There are many ways to make interactive charts. Before mentioning prepackaged libraries, here's a brief example of how a simple chart (a histogram, in this case) can be generated more or less manually, with some help from jQuery. The example generates some div elements for histogram bins, generates some random data, calculates the range for each bin and the number of data values in it, then sets the heights of the divs accordingly. Some CSS styles ensure that the bins are positioned correctly.

histogram example
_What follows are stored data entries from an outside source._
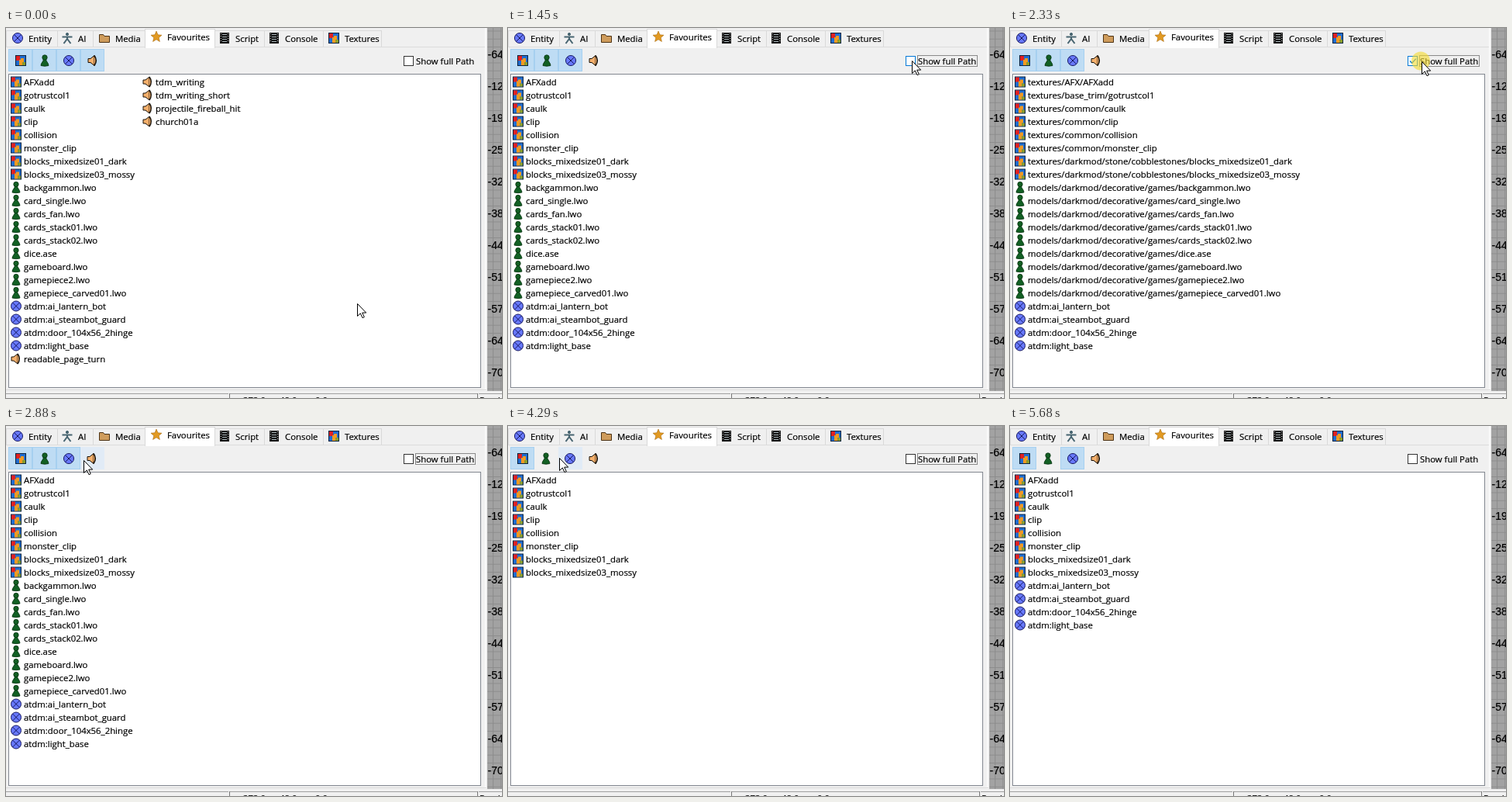
An HTML page for the animation above (5770 ms loop, 640x477 px).

```html
<!DOCTYPE html>
<html lang="en">
<head>
<meta charset="utf-8">
<title>Favourites panel</title>
<style>
  html, body { margin: 0; width: 100%; height: 100%; overflow: hidden; background: #f0f0f0; }
  svg { display: block; width: 640px; height: 477px; }
  text { font: 11.35px "Open Sans", "Noto Sans", sans-serif; white-space: pre; stroke: #000; stroke-width: .2px; }
  .ruler { font: 14px "Liberation Sans", Arial, sans-serif; }
</style>
</head>
<body>
<svg viewBox="0 0 640 477">
  <defs>
    <g id="texture">
      <rect x="-7" y="-7" width="14" height="14" fill="#0b2440"/>
      <path d="M-6-6h12v12h-12z" fill="#1f6cd0"/>
      <path d="M-6-6h5v6h-5z" fill="#e02020"/>
      <path d="M-2-1h2v-2h4v5h-2v4h-4z" fill="#f39a22"/>
      <path d="M2 2h4v4h-4z" fill="#8a9c2c"/>
    </g>
    <g id="model" fill="#126024" stroke="#06300f" stroke-width=".8">
      <path d="M-1.5-2C-1.5 1-5 3-5 6.5Q0 8 5 6.5C5 3 1.5 1 1.5-2z"/>
      <circle cy="-4" r="3.2"/>
    </g>
    <g id="entity" stroke="#15175c">
      <circle r="6.5" fill="#6879ff"/>
      <path d="M-4.5-4.5l9 9M4.5-4.5l-9 9"/>
    </g>
    <g id="sound" stroke="#161008">
      <path d="M-6-2.5h3l5-4v13l-5-4h-3z" fill="#f5b06c"/>
      <path d="M2-6.5q4.5 6.5 0 13" fill="#f5b06c" stroke-width="1.6"/>
    </g>
    <g id="person" fill="none" stroke="#476470" stroke-width="2">
      <circle cy="-5" r="1.6" fill="#476470" stroke-width="1"/>
      <path d="M-6.5-1.5h13M0-2v4M-4.5 7L0 1l4.5 6"/>
    </g>
    <path id="folder" d="M-6.5 5.5v-10h5l1.5 2h6.5v8z" fill="#cf9c5c" stroke="#4c3214"/>
    <path id="star" d="M0-7l2 4.8 5 .4-3.8 3.3 1.2 5L0 3.8-4.4 6.5l1.2-5L-7-1.8l5-.4z" fill="#e29a22" stroke="#a8690f" stroke-width=".6"/>
    <g id="script">
      <path d="M-6-7h12v14h-12z" fill="#111"/>
      <path d="M-3-4.5h6M-3-1.5h6M-3 1.5h6M-3 4.5h6" stroke="#a9b4b8"/>
      <path d="M-4.7-6v12M4.7-6v12" stroke="#ddd" stroke-dasharray="1 2"/>
    </g>
    <path id="arrow" d="M.5.5v16l3.8-3.6 2.7 5.8 2.3-1-2.6-5.6h5z" fill="#fff" stroke="#000"/>
    <pattern id="grid" x="628" y="3.5" width="10.25" height="10.25" patternUnits="userSpaceOnUse">
      <path d="M.5 0v10.25M0 .5h10.25" stroke="#8c8c8c"/>
    </pattern>
  </defs>
  <g id="frame"></g>
  <g id="content"></g>
</svg>
<script>
const LOOP = 5770, STEP = 77;

const icon = (name, x, y) => `<use href="#${name}" x="${x}" y="${y}"/>`;
const label = (text, x, y, extra = '') => `<text x="${x}" y="${y}" ${extra}>${text}</text>`;
const box = (x, y, w, h, fill, stroke = 'none', extra = '') =>
  `<rect x="${x}" y="${y}" width="${w}" height="${h}" fill="${fill}" stroke="${stroke}" ${extra}/>`;

const games = 'models/darkmod/decorative/games/';
const stones = 'textures/darkmod/stone/cobblestones/';
const common = 'textures/common/';
const group = (kind, ...entries) =>
  entries.flatMap(([path, names]) => names.split(' ').map(name => ({ kind, path, name })));
const favourites = [
  ...group('texture', ['textures/AFX/', 'AFXadd'], ['textures/base_trim/', 'gotrustcol1'],
    [common, 'caulk clip collision monster_clip'],
    [stones, 'blocks_mixedsize01_dark blocks_mixedsize03_mossy']),
  ...group('model', [games, 'backgammon.lwo card_single.lwo cards_fan.lwo cards_stack01.lwo ' +
    'cards_stack02.lwo dice.ase gameboard.lwo gamepiece2.lwo gamepiece_carved01.lwo']),
  ...group('entity', ['', 'atdm:ai_lantern_bot atdm:ai_steambot_guard atdm:door_104x56_2hinge atdm:light_base']),
  ...group('sound', ['', 'readable_page_turn tdm_writing tdm_writing_short projectile_fireball_hit church01a'])
];
const kinds = ['texture', 'model', 'entity', 'sound'];

// Pointer moves: first step, last step, destination
const moves = [
  [70, 610, 109, 38], [910, 1300, 515, 42], [1370, 1450, 521, 42], [1530, 1610, 531, 43],
  [2490, 2880, 100, 44], [3030, 3110, 97, 43], [3260, 3420, 81, 41], [3740, 3820, 60, 40],
  [3910, 3990, 50, 40], [4280, 4370, 81, 41], [4600, 4670, 99, 63],
  [4750, 5060, 452, 437], [5130, 5130, 452, 451]
];
const clicks = [760, 1690, 2330, 3490, 4060, 4440];
const within = (t, from, to) => t >= from && t < to;

function pointerAt(t) {
  let x = 453, y = 355;
  for (const [start, end, toX, toY] of moves) {
    if (t < start) break;
    const count = Math.round((end - start) / STEP) + 1;
    const p = Math.min(1, (Math.floor((t - start + 8) / STEP) + 1) / count);
    const eased = p * p * (3 - 2 * p);
    x += (toX - x) * eased;
    y += (toY - y) * eased;
  }
  return { x: Math.round(x), y: Math.round(y) };
}

function drawFrame() {
  // Text, icon, left edge, right edge, icon centre
  const tabs = [
    ['Entity', 'entity', 0, 66, 15], ['AI', 'person', 66, 112, 79], ['Media', 'folder', 112, 179, 127],
    ['Script', 'script', 269, 333, 282], ['Console', 'script', 333, 409, 346], ['Textures', 'texture', 409, 484, 423]
  ];
  let out = box(0, 0, 640, 477, '#f0f0f0');
  for (const [text, name, left, right, centre] of tabs) {
    out += box(left + .5, 3.5, right - left, 21, '#f0f0f0', '#d9d9d9');
    out += icon(name, centre, 13) + label(text, centre + 14, 18);
  }
  out += '<path d="M0 24.5h618" stroke="#dcdcdc"/>';
  out += box(179.5, 1.5, 90, 24, '#fff', '#d9d9d9') + box(180, 24, 89, 2, '#fff');
  out += icon('star', 194, 11) + label('Favourites', 208, 16);
  out += box(3.5, 59.5, 609, 404, '#fff', '#828790');

  out += box(618, 0, 1, 468, '#fff');
  out += box(621, 0, 19, 468, '#a2a2a2') + box(621, 0, 19, 468, 'url(#grid)');
  [64, 12, 19, 25, 32, 38, 44, 51, 57, 64, 70].forEach((n, i) =>
    out += label('-' + n, 621.5, 39 + 41 * i, 'class="ruler"'));

  out += '<path d="M0 466.5h620" stroke="#dadada"/>';
  out += '<path d="M0 471.5h287M289 471.5h319M610 471.5h30" stroke="#a0a0a0"/>';
  out += '<path d="M288.5 471v6M608.5 471v6" stroke="#777"/>';
  out += label('272.0', 306, 484) + label('48.0', 353, 484) + label('0.0', 399, 484) + label('Ready', 611, 484);
  document.getElementById('frame').innerHTML = out;
}

function drawContent(t) {
  const { x, y } = pointerAt(t);
  const shown = {
    texture: true,
    model: t < 4140,
    entity: !within(t, 3570, 4520),
    sound: t < 840
  };
  const fullPath = within(t, 1770, 2410);
  const inside = (left, top, w, h, px = x) => within(px, left, left + w) && within(y, top, top + h);
  let out = '';

  kinds.forEach((kind, i) => {
    const left = 3 + 31 * i;
    if (shown[kind]) out += box(left + .5, 27.5, 30, 28, '#bedcf4', '#a6d0f0');
    else if (inside(left, 27, 31, 30, x + 6)) out += box(left, 27, 31, 29, '#e1ebf6');
    out += icon(kind, left + (shown[kind] ? 16 : 15), 42);
  });

  const overCheck = inside(513, 35, 93, 16);
  const checkColour = overCheck ? '#0078d7' : '#333';
  out += box(513.5, 36.5, 12, 12, '#fff', checkColour);
  if (fullPath) out += `<path d="M516 42.5l2.7 2.8 5-5.6" fill="none" stroke="${checkColour}" stroke-width="1.3"/>`;
  out += label('Show full Path', 529, 47);
  if (within(t, 840, 5680)) out += box(528.5, 35.5, 77, 14, 'none', '#222', 'stroke-dasharray="1 1"');

  favourites.filter(f => shown[f.kind]).forEach(({ kind, path, name }, i) => {
    const left = 5 + 170 * Math.floor(i / 22), top = 61 + 17 * (i % 22);
    if (t < 5210 && inside(left, top, 170, 17)) out += box(left, top, 170, 17, '#e5f3ff');
    out += icon(kind, left + 8, top + 8.5) + label((fullPath ? path : '') + name, left + 18, top + 13);
  });

  if (clicks.some(c => within(t, c, c + 150)))
    out += `<circle cx="${x - 1}" cy="${y - .5}" r="12" fill="#f5dc32" opacity=".62"/>`;
  if (t < 5210) out += icon('arrow', x, y);
  return out;
}

drawFrame();
const content = document.getElementById('content');
const began = performance.now();
let previous = '';
function tick() {
  const markup = drawContent((performance.now() - began) % LOOP);
  if (markup !== previous) content.innerHTML = previous = markup;
  requestAnimationFrame(tick);
}
tick();
</script>
</body>
</html>
```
For serious charting, however, it is wise to use a code library that some genius has devised. We like d3.js lately, as do many, many other people. (It has some good mapping capabilities, too.) You're probably used to seeing some real whiz-bang graphics done with d3 (just look at the example gallery), but keep in mind that it's fundamentally about data, not the visuals. D3 can be very useful for even simple charts.

D3 has a bit of a learning curve for beginners, but go through some tutorials and eventually the core of it starts to make sense. Slides from Mike Bostock's D3 workshop are enlightening, too. Once you get the hang of the enter, update, and exit selections, you'll be well on your way!

Search and List Example

This example builds upon the layout example to show how some simple collapsible lists and search elements might be added to a map. Search results update live as you type (it searches some dummy data, names of Oregon cities). The lists are made collapsible by simple manipulation of height (again with the help of jQuery). Pieces fit together and scale nicely because the div elements simply occupy up the height of their contents if an explicit height is not specified. Note that the search results have a max-height property in CSS, so that very long result lists will have a scroll bar rather than extending the whole length of the page.

list and search example